For main dishes we selected the seabass with soya bean, ginger & onion, as well as pork curry. While the pork curry was nothing to shout about, the sea bass was great. I would have preferred it to be still crunchy when served, but the succulent amd juicy meat more than made up for the lack of crispy bites. The soya sauce was done just right and went great with a portion of rice. It was somewhat a Chinese dish I reckon, but accompanied by the more pungent flavour of the curry, it worked. My carbless resolution went out of the window as we tucked in to fully appreciate these main dishes.
The dinner was rounded off with the excellent Myanmar sweet cake, called the Hsanwin Makin. These cakes were made from semolina, mixed with raisins, peanutes, walnuts and a dash of poppy seeds. I like nuts with my dessert, and this rendition aced it. The cake was served slightly warm; it’s sweet and chunky, across between a pudding and carrot cake. I was told this was usually very sweet, which was kinda true to my amateur palette, so I stopped after two bites; two bites I fully relished.
Deliciously refreshing side condinments

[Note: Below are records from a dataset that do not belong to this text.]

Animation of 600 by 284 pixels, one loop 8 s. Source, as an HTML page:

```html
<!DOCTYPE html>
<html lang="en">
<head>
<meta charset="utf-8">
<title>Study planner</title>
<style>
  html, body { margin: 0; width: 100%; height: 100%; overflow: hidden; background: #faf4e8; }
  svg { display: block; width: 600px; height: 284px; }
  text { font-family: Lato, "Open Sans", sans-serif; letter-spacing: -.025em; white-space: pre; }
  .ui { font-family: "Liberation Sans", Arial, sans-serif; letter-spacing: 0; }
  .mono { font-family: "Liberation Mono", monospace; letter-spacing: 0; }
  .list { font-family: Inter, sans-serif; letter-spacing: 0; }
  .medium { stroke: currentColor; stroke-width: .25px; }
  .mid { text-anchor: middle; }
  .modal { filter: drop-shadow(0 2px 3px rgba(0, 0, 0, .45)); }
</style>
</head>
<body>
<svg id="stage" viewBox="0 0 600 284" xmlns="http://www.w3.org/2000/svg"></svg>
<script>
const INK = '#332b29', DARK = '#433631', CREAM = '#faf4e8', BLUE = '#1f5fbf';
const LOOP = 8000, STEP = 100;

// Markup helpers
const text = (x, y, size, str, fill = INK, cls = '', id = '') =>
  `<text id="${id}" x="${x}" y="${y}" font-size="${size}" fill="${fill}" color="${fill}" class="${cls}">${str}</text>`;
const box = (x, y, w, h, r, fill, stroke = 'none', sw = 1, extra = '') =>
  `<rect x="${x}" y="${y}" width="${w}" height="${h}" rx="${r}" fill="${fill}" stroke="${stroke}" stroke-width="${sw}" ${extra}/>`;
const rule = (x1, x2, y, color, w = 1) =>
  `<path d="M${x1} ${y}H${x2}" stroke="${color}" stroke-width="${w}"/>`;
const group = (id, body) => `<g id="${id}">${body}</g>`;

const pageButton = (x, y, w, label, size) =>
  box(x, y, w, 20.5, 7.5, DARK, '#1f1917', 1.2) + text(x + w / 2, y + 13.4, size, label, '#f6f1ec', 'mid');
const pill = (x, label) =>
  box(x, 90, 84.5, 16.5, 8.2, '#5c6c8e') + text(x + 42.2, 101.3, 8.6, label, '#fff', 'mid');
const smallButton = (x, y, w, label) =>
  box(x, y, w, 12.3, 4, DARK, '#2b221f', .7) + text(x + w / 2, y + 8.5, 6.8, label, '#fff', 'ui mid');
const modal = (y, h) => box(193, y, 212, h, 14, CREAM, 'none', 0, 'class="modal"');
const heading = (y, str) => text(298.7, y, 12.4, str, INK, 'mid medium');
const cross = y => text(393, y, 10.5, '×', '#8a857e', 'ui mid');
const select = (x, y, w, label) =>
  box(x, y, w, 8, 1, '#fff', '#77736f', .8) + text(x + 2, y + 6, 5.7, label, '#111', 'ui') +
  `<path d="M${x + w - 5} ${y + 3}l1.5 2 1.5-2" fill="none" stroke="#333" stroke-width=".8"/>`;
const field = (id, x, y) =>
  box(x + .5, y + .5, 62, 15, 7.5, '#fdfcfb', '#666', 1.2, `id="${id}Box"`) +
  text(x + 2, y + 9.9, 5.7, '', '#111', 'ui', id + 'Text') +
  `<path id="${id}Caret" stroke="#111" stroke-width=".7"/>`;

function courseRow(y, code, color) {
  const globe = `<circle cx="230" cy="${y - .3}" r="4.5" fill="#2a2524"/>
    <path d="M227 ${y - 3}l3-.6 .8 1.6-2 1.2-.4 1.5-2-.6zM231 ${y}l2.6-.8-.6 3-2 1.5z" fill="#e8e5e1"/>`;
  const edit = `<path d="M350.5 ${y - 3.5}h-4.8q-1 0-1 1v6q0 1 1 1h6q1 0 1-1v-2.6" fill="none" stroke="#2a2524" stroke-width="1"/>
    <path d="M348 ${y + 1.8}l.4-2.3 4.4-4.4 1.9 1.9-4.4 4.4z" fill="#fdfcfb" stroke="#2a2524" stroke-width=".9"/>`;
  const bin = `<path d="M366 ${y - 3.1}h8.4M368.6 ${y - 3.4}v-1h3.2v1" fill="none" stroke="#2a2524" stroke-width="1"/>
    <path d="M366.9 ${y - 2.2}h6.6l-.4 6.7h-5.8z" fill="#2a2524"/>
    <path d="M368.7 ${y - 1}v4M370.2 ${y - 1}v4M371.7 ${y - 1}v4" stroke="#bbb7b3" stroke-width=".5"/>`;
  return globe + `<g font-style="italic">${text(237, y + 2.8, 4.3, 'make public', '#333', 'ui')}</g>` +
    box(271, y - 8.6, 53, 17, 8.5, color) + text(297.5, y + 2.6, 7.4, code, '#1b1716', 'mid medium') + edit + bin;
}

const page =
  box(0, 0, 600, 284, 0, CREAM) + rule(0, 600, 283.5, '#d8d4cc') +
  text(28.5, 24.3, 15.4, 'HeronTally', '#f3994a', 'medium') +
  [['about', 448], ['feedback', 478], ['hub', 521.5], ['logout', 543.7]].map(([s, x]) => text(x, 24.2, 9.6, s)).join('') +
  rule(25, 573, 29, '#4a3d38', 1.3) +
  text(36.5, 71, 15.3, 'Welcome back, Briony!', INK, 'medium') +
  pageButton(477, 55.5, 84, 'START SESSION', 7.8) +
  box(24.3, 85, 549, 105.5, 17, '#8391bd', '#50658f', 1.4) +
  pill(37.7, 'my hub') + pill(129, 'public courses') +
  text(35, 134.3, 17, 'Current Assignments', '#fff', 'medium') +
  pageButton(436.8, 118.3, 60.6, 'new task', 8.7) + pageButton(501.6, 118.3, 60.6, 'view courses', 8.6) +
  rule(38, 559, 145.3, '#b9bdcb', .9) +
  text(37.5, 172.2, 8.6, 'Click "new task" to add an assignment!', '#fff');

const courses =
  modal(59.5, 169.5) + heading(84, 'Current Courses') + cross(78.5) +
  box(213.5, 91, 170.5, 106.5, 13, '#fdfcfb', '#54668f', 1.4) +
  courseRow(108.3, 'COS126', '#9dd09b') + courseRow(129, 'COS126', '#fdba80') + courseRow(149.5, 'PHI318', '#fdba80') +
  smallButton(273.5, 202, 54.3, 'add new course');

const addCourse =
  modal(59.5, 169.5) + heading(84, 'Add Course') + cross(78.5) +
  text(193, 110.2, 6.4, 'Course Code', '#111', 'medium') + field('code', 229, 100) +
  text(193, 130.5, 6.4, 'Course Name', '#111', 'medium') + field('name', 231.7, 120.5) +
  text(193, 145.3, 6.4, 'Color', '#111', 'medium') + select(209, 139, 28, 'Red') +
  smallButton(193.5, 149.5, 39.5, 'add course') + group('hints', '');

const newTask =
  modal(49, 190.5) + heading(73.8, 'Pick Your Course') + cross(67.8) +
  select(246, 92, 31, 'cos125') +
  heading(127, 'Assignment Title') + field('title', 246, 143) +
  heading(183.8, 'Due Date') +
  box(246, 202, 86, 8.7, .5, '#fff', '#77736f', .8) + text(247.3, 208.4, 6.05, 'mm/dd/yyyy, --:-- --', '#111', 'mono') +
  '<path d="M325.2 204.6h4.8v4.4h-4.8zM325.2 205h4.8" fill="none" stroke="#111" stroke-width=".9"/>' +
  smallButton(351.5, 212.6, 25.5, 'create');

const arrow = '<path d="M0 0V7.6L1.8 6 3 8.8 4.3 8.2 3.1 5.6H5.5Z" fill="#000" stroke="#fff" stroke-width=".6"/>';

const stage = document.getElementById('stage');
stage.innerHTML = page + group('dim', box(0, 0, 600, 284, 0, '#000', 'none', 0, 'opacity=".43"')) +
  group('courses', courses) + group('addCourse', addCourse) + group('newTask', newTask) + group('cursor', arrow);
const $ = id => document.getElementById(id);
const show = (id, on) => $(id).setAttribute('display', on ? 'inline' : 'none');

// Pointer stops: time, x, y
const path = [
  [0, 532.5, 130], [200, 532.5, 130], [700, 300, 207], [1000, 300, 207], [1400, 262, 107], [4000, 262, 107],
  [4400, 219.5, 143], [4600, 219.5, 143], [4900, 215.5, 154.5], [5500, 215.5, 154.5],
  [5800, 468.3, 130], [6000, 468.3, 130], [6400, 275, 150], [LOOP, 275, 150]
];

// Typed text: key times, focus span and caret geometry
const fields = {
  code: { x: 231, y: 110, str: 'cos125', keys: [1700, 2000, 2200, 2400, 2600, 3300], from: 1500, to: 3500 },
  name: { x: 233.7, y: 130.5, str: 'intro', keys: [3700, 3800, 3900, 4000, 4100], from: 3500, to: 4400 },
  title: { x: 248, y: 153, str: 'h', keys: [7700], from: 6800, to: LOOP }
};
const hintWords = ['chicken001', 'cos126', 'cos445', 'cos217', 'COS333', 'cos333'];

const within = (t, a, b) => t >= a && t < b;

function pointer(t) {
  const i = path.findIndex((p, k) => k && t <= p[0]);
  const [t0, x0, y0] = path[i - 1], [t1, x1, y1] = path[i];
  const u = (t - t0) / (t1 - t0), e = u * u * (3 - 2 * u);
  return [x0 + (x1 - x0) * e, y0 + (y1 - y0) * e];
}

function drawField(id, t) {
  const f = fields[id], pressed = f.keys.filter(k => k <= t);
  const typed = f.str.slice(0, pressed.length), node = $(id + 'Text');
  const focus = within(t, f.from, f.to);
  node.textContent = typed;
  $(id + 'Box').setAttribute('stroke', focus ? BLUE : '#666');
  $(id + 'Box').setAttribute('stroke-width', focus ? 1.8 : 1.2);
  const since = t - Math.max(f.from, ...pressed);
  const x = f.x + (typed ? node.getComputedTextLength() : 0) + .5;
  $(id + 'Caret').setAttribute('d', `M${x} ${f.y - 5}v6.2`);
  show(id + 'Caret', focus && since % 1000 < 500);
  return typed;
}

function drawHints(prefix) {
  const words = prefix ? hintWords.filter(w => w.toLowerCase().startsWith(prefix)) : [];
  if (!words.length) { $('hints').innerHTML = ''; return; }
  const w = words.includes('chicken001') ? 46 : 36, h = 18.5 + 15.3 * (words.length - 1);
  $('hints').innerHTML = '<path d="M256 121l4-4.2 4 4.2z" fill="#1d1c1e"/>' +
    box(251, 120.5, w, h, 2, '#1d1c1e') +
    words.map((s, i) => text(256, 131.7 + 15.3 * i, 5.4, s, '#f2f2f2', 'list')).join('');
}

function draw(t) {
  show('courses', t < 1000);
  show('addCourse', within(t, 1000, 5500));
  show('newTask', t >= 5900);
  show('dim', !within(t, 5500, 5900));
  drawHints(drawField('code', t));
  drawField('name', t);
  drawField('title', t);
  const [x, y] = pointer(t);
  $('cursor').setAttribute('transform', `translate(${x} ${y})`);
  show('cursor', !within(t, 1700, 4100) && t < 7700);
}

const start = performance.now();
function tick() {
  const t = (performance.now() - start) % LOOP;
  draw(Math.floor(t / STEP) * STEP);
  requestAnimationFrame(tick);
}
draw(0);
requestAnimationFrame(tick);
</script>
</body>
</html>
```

Note: Many of my friends, upon discovering that I had Burmese food for dinner, asked for an explanation on how it differ from, say, Thai food, or Vietnamese food. To me the Myanmar loves nuts with their food, and they certainly have a generous hand when it comes to using oil for their dishes, though you’ll notice most of their food are not deep fried. The influx of Chinese and Indian immigrants into Myanmar in the past has blended sweet, sour and mildly spicy flavour into Myanmar cuisine, so you will be excused to mistaken Burmese food with Thai, or Vietnam. Probably less spicy than Thai, heavier than Vietnamese.
While Burmese food may never be as popular as the Thai and Vietnamese, I certainly hope this will be a thing of the past. The cuisine of Myanmar has much to offer; I wonder where I can find one in Hong Kong.
Verdict? For an introduction to great Burmese food, Inle will not disappoint with its many great, varied fare.
Peninsula Plaza Outlet
111 North Bridge Road
#B1-07 (A/B) Peninsula Plaza
(65) 6333 5438